The Investments Office declined to comment on the report Tuesday afternoon.

Yale has strong ties to China: Levin traveled there as recently as January; a delegation of 100 students, faculty and administrators traveled to the country last spring; and Chinese President Hu Jintao spoke at Yale in 2006. Levin has made globalization a top priority of his presidency.

But that international orientation has not necessarily been adopted by the Investments Office. Unlike its counterparts at many American universities, the Yale Investments Office has traditionally shied away from foreign equity investment.

As of June 30, the University invested 14.1 percent of its endowment in foreign equities, well below the national average. In 2007, the average American university allocated 20 percent of its endowment toward international equities, according to a study released in January by the non-profit Commonfund Institute.

Still, Yale’s 2007 Endowment Report noted that in June, the University articulated a target of allocating 3 percent of its portfolio to “opportunistic foreign positions,” particularly in China and India.

Financial experts have long cited Swensen and his staff for discovering investment opportunities off the beaten path; Yale, for one, was a pioneer of what has become known as alternative investments, which include stakes in real estate, venture capital, hedge funds, timber, oil and gas.

“You’re talking about an endowment that has always been on the forefront in investments,” said David DeRosa, an adjunct professor of finance at the Yale School of Management and the founder of the New Canaan, Conn., consulting firm DeRosa Research and Trading.

And while the railway investment might seem peculiar, it could be another one of those unusual but lucrative positions, he said.

“I’m not surprised that they would want to be in an IPO on that,” DeRosa said. “The basic idea of participating in something like that is very much in tune with what they’ve been doing all along. They look for rates of return in places that are not traditionally regarded as high-return areas.”

The IPO will be Yale’s second major financial splash in China in less than a year. It also participated in the IPO of a Chinese footwear manufacturer last spring, committing to a substantial stake position at the time of the company’s public offering.

But the railroad IPO is of a much larger scale and was thought to be the largest IPO in the world this year until the credit-card company Visa detailed plans this week for its own public offering. The railway, founded in 1948, was once the railway construction and maintenance arm of the People’s Liberation Army; it is now government-run.

Shares of the railway are expected to start trading in Shanghai on March 10 and on the Hong Kong Stock Exchange on March 13.

Yale’s endowment stands at $22.5 billion, trailing only Harvard’s, at $34.9 billion, among American universities.

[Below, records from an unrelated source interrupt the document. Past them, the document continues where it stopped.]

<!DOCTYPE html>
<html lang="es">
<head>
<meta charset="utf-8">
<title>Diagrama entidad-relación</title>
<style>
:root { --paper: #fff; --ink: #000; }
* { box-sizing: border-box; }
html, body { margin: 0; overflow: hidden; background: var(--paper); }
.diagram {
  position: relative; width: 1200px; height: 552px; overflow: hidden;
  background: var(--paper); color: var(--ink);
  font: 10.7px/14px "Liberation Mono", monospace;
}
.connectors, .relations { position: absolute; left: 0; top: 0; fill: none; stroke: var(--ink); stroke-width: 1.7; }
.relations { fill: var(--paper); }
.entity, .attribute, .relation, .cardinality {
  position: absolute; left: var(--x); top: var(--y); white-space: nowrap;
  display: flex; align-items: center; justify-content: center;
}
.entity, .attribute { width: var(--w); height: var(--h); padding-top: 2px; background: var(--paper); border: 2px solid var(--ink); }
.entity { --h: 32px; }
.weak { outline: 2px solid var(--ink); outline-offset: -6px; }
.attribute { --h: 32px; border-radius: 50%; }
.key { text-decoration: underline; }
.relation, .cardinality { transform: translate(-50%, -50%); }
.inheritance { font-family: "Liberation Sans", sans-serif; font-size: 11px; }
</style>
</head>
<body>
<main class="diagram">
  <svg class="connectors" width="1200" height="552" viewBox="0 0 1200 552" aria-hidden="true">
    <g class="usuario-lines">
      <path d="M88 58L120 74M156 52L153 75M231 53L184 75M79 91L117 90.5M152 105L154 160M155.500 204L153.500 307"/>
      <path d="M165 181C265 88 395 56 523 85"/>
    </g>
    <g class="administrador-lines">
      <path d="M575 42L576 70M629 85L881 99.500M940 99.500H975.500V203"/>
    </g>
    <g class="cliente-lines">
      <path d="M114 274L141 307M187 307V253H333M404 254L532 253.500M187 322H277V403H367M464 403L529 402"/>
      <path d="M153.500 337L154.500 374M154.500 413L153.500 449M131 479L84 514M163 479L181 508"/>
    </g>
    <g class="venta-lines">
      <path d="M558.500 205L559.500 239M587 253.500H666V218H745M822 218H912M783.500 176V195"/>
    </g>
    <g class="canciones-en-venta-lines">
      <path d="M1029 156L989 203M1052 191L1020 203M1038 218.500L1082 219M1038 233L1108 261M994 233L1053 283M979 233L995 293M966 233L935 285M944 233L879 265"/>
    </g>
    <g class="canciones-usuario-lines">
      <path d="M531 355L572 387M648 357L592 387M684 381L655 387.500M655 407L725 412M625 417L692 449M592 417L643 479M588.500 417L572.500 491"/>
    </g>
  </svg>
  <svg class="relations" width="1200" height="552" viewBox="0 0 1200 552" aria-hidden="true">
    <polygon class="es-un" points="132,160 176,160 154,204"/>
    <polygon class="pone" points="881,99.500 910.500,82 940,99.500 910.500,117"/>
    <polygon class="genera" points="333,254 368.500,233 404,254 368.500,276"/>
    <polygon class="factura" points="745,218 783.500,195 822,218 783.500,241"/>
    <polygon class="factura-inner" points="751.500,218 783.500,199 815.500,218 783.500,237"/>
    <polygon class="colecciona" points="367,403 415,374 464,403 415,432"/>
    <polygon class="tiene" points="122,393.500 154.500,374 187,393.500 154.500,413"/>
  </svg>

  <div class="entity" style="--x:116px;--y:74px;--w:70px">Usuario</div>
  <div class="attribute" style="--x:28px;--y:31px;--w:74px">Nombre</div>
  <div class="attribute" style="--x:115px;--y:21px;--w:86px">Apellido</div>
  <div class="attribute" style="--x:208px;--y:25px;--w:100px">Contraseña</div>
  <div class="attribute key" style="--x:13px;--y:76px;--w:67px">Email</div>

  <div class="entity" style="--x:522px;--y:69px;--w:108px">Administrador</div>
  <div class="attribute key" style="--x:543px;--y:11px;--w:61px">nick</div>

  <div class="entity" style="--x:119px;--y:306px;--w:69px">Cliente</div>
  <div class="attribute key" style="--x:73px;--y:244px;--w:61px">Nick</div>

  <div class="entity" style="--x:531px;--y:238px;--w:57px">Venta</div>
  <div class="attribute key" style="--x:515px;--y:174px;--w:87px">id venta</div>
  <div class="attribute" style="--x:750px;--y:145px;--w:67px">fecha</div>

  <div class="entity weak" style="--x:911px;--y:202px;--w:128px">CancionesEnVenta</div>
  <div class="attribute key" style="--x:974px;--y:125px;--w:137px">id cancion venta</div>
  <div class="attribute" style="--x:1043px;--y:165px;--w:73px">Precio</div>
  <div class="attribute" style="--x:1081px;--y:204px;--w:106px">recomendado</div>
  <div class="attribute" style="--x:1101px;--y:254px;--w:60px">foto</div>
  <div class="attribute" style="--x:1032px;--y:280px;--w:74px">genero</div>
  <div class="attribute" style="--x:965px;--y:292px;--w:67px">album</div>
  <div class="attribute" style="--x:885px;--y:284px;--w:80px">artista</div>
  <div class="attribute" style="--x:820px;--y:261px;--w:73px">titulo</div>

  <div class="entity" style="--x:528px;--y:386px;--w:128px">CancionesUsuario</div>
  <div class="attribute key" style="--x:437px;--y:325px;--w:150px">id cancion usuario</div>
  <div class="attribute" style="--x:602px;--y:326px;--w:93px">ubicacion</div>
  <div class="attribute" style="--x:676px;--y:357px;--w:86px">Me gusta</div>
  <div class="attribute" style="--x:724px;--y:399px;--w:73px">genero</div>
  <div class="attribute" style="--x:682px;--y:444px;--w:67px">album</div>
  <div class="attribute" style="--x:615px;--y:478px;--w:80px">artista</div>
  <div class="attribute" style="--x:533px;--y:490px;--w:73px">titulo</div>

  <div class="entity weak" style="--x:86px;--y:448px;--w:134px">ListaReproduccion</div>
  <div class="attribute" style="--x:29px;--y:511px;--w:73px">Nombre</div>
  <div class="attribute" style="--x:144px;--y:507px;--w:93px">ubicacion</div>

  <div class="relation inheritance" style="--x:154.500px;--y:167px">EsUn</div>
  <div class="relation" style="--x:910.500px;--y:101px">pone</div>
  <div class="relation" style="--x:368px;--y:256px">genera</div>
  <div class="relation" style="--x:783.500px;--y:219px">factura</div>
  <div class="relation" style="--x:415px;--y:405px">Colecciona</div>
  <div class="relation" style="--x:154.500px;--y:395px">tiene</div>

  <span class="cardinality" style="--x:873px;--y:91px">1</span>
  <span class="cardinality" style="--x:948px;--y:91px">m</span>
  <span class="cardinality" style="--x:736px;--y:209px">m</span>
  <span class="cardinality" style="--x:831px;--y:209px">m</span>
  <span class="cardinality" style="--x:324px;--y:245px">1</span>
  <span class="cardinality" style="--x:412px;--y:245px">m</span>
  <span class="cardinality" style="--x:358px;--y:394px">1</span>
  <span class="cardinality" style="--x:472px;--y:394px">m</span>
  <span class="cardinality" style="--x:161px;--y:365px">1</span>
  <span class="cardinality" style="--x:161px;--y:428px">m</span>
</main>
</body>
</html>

The Yale endowment soared 28 percent last year, outperforming every other university endowment in the country.